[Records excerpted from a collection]
_____
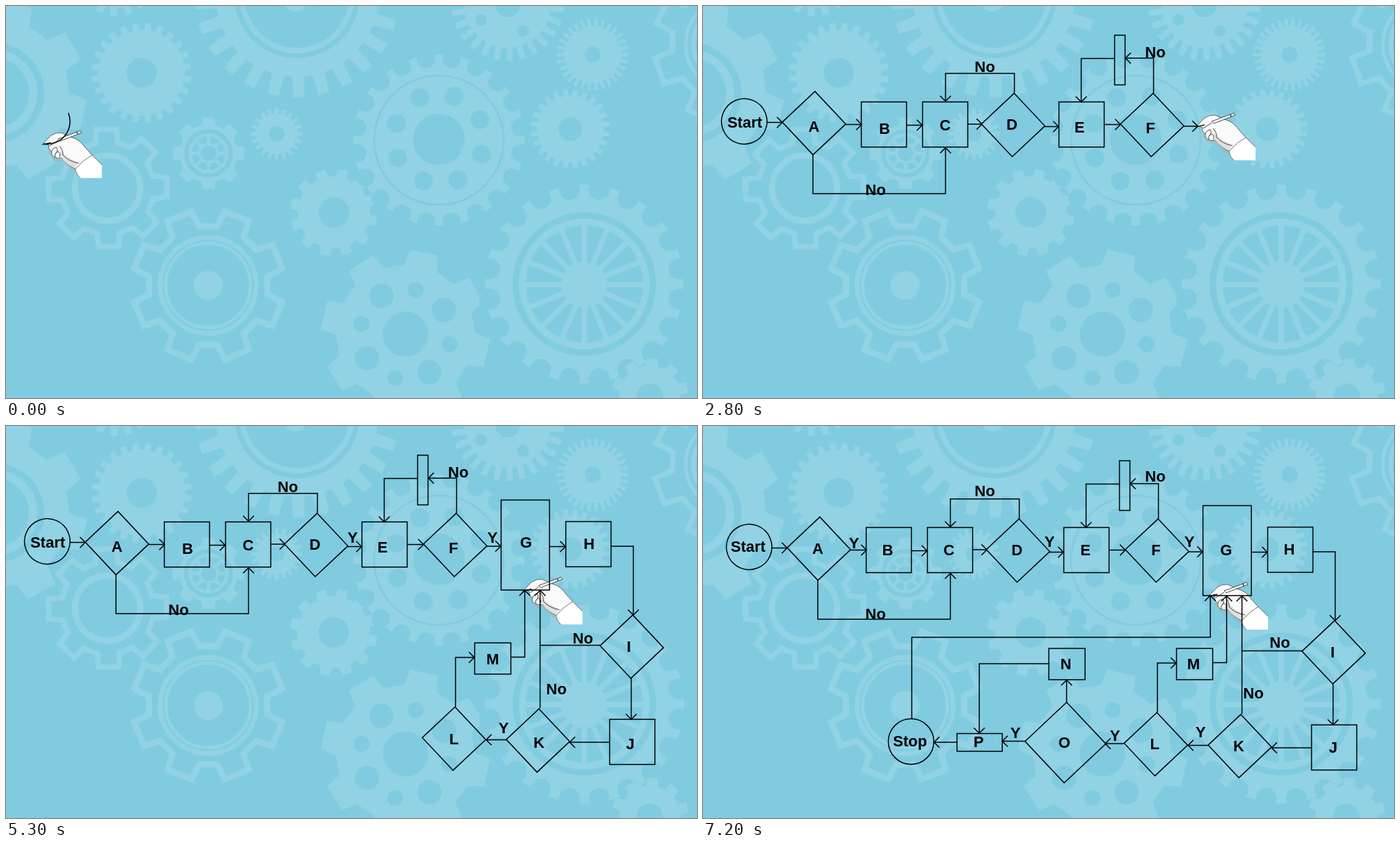
Recreate the animation shown at these times as an HTML page. Size 993x564 px, loop 7.3 s.

```html
<!DOCTYPE html>
<html lang="en">
<head>
<meta charset="utf-8">
<title>Flow chart being drawn</title>
<style>
  html, body { margin: 0; width: 100%; height: 100%; overflow: hidden; background: #80cbe0; }
  svg { display: block; width: 993px; height: 564px; }
  #chart path { fill: none; stroke: #000; stroke-width: 1.5; }
  #labels text { font: bold 22px "Liberation Sans", Arial, sans-serif; text-anchor: middle; }
  .pale { fill: #91d2e4; }
  .deep { fill: #80cbe0; }
  .pale-line { fill: none; stroke: #91d2e4; }
  .deep-line { fill: none; stroke: #80cbe0; }
</style>
</head>
<body>
<svg viewBox="0 0 993 564">
  <g id="gears"></g>
  <g id="hand">
    <path d="M6 6L5 14L12 25L24 27L40 41L45 38L24 18Z" fill="#a9afb1" opacity=".5"/>
    <path d="M-3 0L8 -11Q15 -16 23 -15Q30 -12 35 -9Q46 -7 53 1Q60 10 67 17L43 37Q34 33 23 21Q18 23 13 20Q8 18 9 12Q3 8 5 3Z" fill="#fafafa" stroke="#444" stroke-width=".8"/>
    <path d="M20 9Q32 22 46 27L43 36Q32 32 23 21Z" fill="#dfe0e1"/>
    <path d="M6 4Q12 0 18 -4M9 12Q10 7 16 6Q19 11 14 15M14 20Q12 15 18 12Q23 15 20 20M20 4Q26 11 25 17M25 17Q33 26 48 29" fill="none" stroke="#333" stroke-width=".9"/>
    <path d="M67 17L81 31V50H50Q43 44 43 37Q54 24 67 17Z" fill="#fff"/>
    <path d="M81 31L67 17Q54 24 43 37Q44 45 50 50" fill="none" stroke="#555" stroke-width=".8"/>
    <path d="M18 -6L50 -18L52 -15L21 -3Z" fill="#fff" stroke="#333" stroke-width=".9"/>
    <path d="M45 -16L46 -13M-5 2L8 -1" fill="none" stroke="#222" stroke-width="1.3"/>
  </g>
  <g id="chart"></g>
  <g id="labels"></g>
</svg>
<script>
const LOOP = 7300, TICK = 100, LAST = 72;
const TAU = Math.PI * 2;
const $ = id => document.getElementById(id);
const gears = $("gears"), hand = $("hand"), chart = $("chart"), labels = $("labels");

function add(parent, tag, attrs) {
  const el = document.createElementNS("http://www.w3.org/2000/svg", tag);
  for (const k in attrs) el.setAttribute(k, attrs[k]);
  return parent.appendChild(el);
}
const polar = (x, y, r, a) => [x + r * Math.cos(a), y + r * Math.sin(a)];
const line = pts => "M" + pts.map(p => p.map(v => v.toFixed(1)).join(" ")).join("L");

// ---- background gears ----
const disc = (cls, cx, cy, r) => add(gears, "circle", { class: cls, cx, cy, r });
const hole = (x, y, r) => disc("deep", x, y, r);
const ring = (cls, x, y, r, w) => disc(cls + "-line", x, y, r).setAttribute("stroke-width", w);
const trace = (d, w) => add(gears, "path", { class: "pale-line", d, "stroke-width": w });

function around(x, y, r, n, turn, make) {
  for (let i = 0; i < n; i++) make(...polar(x, y, r, turn * Math.PI / 180 + i * TAU / n), i);
}
// base and top: half widths of a tooth as a share of half its pitch
function teeth(x, y, root, tip, n, turn, base = .62, top = .43) {
  const pts = [], h = Math.PI / n;
  for (let i = 0; i < n; i++) {
    const a = turn * Math.PI / 180 + i * TAU / n;
    pts.push(polar(x, y, root, a - base * h), polar(x, y, tip, a - top * h),
             polar(x, y, tip, a + top * h), polar(x, y, root, a + base * h));
  }
  return line(pts) + "Z";
}
function gear(x, y, root, tip, n, turn, bore) {
  add(gears, "path", { class: "pale", d: teeth(x, y, root, tip, n, turn) });
  hole(x, y, bore);
}
function scalloped(x, y, r, n, bite) {
  disc("pale", x, y, r);
  around(x, y, r - bite * .35, n, 180 / n, (px, py) => hole(px, py, bite));
}
const spokes = (x, y, r, n, w) =>
  around(x, y, r, n, 0, (px, py) => trace(`M${x} ${y}L${px} ${py}`, w));

gear(-17, 125, 108, 134, 8, 14, 72);
ring("pale", -17, 125, 56, 12);
gear(160, -42, 44, 57, 16, 5, 10);
gear(195, 96, 62, 72, 24, 7.5, 21.5);
gear(418, -15, 117, 147, 25, 89, 90);
ring("pale", 418, -15, 79, 8);
disc("pale", 416, -10, 18);
gear(721, -2, 62, 81, 26, 88, 18);
around(721, -2, 44, 4, 60, (x, y) => hole(x, y, 8.5));
gear(843, 70, 41, 52, 30, 0, 11.5);
gear(811, 177, 48, 57, 24, 7.5, 17);
trace(teeth(1045, 55, 88, 114, 8, 160), 8);
ring("pale", 1045, 55, 68, 5);
ring("pale", 1045, 55, 57, 6);
trace(teeth(146, 262, 67, 86, 8, -91), 8);
ring("pale", 146, 262, 47, 9);
gear(291, 212, 42, 52, 8, -90, 35);
ring("pale", 291, 212, 26.5, 5);
spokes(291, 212, 27, 8, 5);
disc("pale", 291, 212, 15);
hole(291, 212, 11);
gear(389, 184, 29, 37, 20, 0, 11);
trace(teeth(290.5, 402, 86, 109, 8, 22.5), 9);
ring("pale", 290.5, 402, 69, 7);
ring("pale", 290.5, 402, 61, 5);
disc("pale", 290.5, 402, 21);
gear(471, 297, 52, 63, 12, -78, 22);
scalloped(622, 193, 123, 20, 13);
ring("deep", 622, 193, 93, 2.5);
hole(622, 192, 37);
around(622, 191, 65, 8, -70, (x, y) => hole(x, y, 13.5));
gear(574, 472, 100, 122, 8, -77, 32.5);
around(574, 472, 65, 8, -77, (x, y, i) => hole(x, y, i % 2 ? 17.5 : 11.5));
scalloped(831, 400, 143, 20, 15);
ring("deep", 831, 400, 98.5, 9);
hole(831, 400, 84);
spokes(831, 401, 86, 16, 8);
disc("pale", 831, 401, 33);
gear(925, 562, 45, 56, 10, -86, 19);

// ---- chart ----
const strokes = [], words = [], beatsUsed = new Set();

// a stroke that is finished at the given tick, after growing for some beats
function draw(d, tick, beats = 1, end = "") {
  const el = add(chart, "path", { d, pathLength: 1 });
  const first = tick - beats + 1;
  strokes.push({ el, first, beats, size: el.getTotalLength(), head: end && add(chart, "path", { d: end }) });
  for (let t = first; t <= tick; t++) beatsUsed.add(t);
}
function arrow(tick, pts, beats) {
  const [x, y] = pts.at(-1), [px, py] = pts.at(-2);
  const back = Math.atan2(py - y, px - x);
  const barb = side => polar(x, y, 11, back + side * TAU / 8);
  draw(line(pts), tick, beats, line([barb(-1), [x, y], barb(1)]));
}
function label(text, tick, place) {
  const el = add(labels, "text", {});
  el.textContent = text;
  words.push({ el, tick, place });
}
// text beside an arrow
const note = (text, tick, x, y) => label(text, tick, t => [x, t < LAST ? y : y + 6]);

// text in a shape: centred at first and at the end, a little off between
function node(text, d, x, y, tick, { beats, wait = 1, off = [0, 0] } = {}) {
  draw(d, tick, beats);
  label(text, tick + wait, t =>
    t >= LAST ? [x + 5.5, y + 7] : t < 8 ? [x, y] : [x + off[0], y + off[1]]);
}
// outlines start at a side: 0 right, 1 bottom, 2 left, 3 top
function diamond(text, x, y, tick, opt = {}) {
  const { r = 45.6, side = 3 } = opt;
  const pts = [0, 1, 2, 3].map(k => polar(x, y, r, (side + k) * TAU / 4 + .031));
  node(text, line(pts) + "Z", x, y, tick, opt);
}
function box(text, x, y, tick, opt = {}) {
  const { w = 65, h = 65, side = 0 } = opt;
  const at = (a, s = 1) => [x + Math.round(Math.cos(a) * s) * w / 2, y + Math.round(Math.sin(a) * s) * h / 2];
  const corners = [0, 1, 2, 3].map(k => at((side + k + .5) * TAU / 4, 1.4));
  node(text, line([at(side * TAU / 4), ...corners]) + "Z", x, y, tick, opt);
}
function circle(text, x, y, tick, turn, opt) {
  const r = 32.7, a = turn * TAU / 360;
  const p = polar(x, y, r, a), q = polar(x, y, r, a + Math.PI);
  node(text, `M${p}A${r} ${r} 0 0 1 ${q}A${r} ${r} 0 0 1 ${p}Z`, x, y, tick, opt);
}

circle("Start", 59.3, 166, 2, -22, { beats: 3, off: [.7, .5] });
arrow(3, [[92, 167.5], [114, 167.5]]);
diamond("A", 159.5, 168.5, 4, { side: 0, off: [0, 4] });
arrow(5, [[205, 170.5], [228, 170.5]]);
box("B", 260, 170.5, 6, { off: [1, 5.5] });
arrow(7, [[293, 171.5], [315, 171.5]]);
arrow(9, [[158, 214], [158, 270], [348.5, 270], [348.5, 204]], 2);
note("No", 10, 248, 264);
box("C", 348, 170.5, 10, { side: 2 });
arrow(11, [[381, 170], [401, 170]]);
diamond("D", 445.7, 171.2, 13, { off: [-1.7, -1] });
arrow(15, [[447.5, 125], [447.5, 97], [348.5, 97], [348.5, 137]]);
note("No", 17, 405, 87);
arrow(19, [[491, 173.5], [511, 173.5]], 3);
box("E", 544, 170.5, 20, { off: [-3, 3] });
arrow(22, [[577, 170.5], [600, 170.5]]);
diamond("F", 645.5, 171.2, 23, { off: [-2.5, 3.5] });
arrow(25, [[647.5, 125], [647.5, 75], [607, 75]]);
box("", 599, 77.8, 26, { w: 15, h: 71.5, side: 2 });
arrow(26, [[591, 75.5], [543.5, 75.5], [543.5, 138]]);
arrow(28, [[691, 173], [711, 173]]);
note("No", 28, 650, 66);
box("G", 746.2, 171.2, 30, { w: 69.5, h: 129.5, beats: 2, off: [1, -4.5] });
arrow(32, [[781, 173.5], [804, 173.5]]);
box("H", 837, 170, 33, { off: [1, -1] });
arrow(35, [[870, 173], [901.5, 173], [901.5, 272]]);
diamond("I", 899.3, 317.5, 37, { side: 1, beats: 2, wait: 0, off: [-4.3, -1] });
arrow(39, [[898.5, 363], [898.5, 422]]);
box("J", 900, 454.5, 40, { side: 2, off: [-3, 2] });
arrow(42, [[867, 455], [810, 455]]);
diamond("K", 764.5, 452.5, 43, { off: [1.5, 2.5] });
draw("M854 315.5H767.5", 45);
arrow(45, [[767.5, 406], [767.5, 236.5]]);
note("No", 45, 829, 305);
note("No", 45, 791, 378);
note("Y", 45, 498, 160);
note("Y", 45, 699, 160);
arrow(47, [[719, 451.5], [690, 451.5]]);
note("Y", 47, 715, 434);
diamond("L", 643.8, 449.8, 49);
arrow(51, [[646, 404], [646, 333], [673, 333]]);
box("M", 699.5, 334.5, 52, { w: 52, h: 45 });
arrow(53, [[725, 332.5], [745.5, 332.5], [745.5, 236.5]]);
arrow(55, [[598, 449], [571, 449]]);
note("Y", 55, 592, 439);
diamond("O", 513.8, 447.5, 56, { r: 58, side: 2, off: [-3.8, -5] });
arrow(57, [[456, 445.5], [423, 445.5]]);
arrow(59, [[515.5, 390], [515.5, 357.5]]);
note("Y", 59, 217, 162);
box("N", 516, 334.5, 61, { w: 52, h: 45, side: 2, beats: 2, wait: 0, off: [-5, 3.5] });
arrow(63, [[490, 334], [390, 334], [390, 434]]);
box("P", 390.5, 447.2, 65, { w: 65, h: 25.5, side: 2, beats: 2 });
arrow(67, [[358, 447], [325, 447]]);
circle("Stop", 292, 446, 68, -90);
note("Y", 70, 449, 435);
arrow(72, [[293, 413], [293, 296], [722, 296], [722, 236]], 3);

// ---- playback ----
const show = (el, on) => el.setAttribute("visibility", on ? "visible" : "hidden");

function render(tick) {
  while (!beatsUsed.has(tick)) tick--;
  const shift = tick < LAST ? [0, 0] : [7, 8];
  chart.setAttribute("transform", `translate(${shift})`);
  for (const { el, first, beats, size, head } of strokes) {
    const part = Math.min(1, (tick - first + 1) / beats);
    show(el, part > 0);
    if (head) show(head, part === 1);
    if (part <= 0) continue;
    el.setAttribute("stroke-dasharray", part < 1 ? `${part} 2` : "none");
    const p = el.getPointAtLength(part * size);
    hand.setAttribute("transform", `translate(${p.x + shift[0] + 2} ${p.y + shift[1] - 1})`);
  }
  for (const { el, tick: from, place } of words) {
    const [x, y] = place(tick);
    show(el, tick >= from);
    el.setAttribute("x", x);
    el.setAttribute("y", y + 8);
  }
}

let shown = 0;
const start = performance.now();
render(0);
function loop() {
  const tick = Math.floor((performance.now() - start) % LOOP / TICK);
  if (tick !== shown) render(shown = tick);
  requestAnimationFrame(loop);
}
requestAnimationFrame(loop);
</script>
</body>
</html>
```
_____
Assignment: Check every line above for the word "disc" and copy those that have it.

Response to this task:
const disc = (cls, cx, cy, r) => add(gears, "circle", { class: cls, cx, cy, r });
const hole = (x, y, r) => disc("deep", x, y, r);
const ring = (cls, x, y, r, w) => disc(cls + "-line", x, y, r).setAttribute("stroke-width", w);
  disc("pale", x, y, r);
disc("pale", 416, -10, 18);
disc("pale", 291, 212, 15);
disc("pale", 290.5, 402, 21);
disc("pale", 831, 401, 33);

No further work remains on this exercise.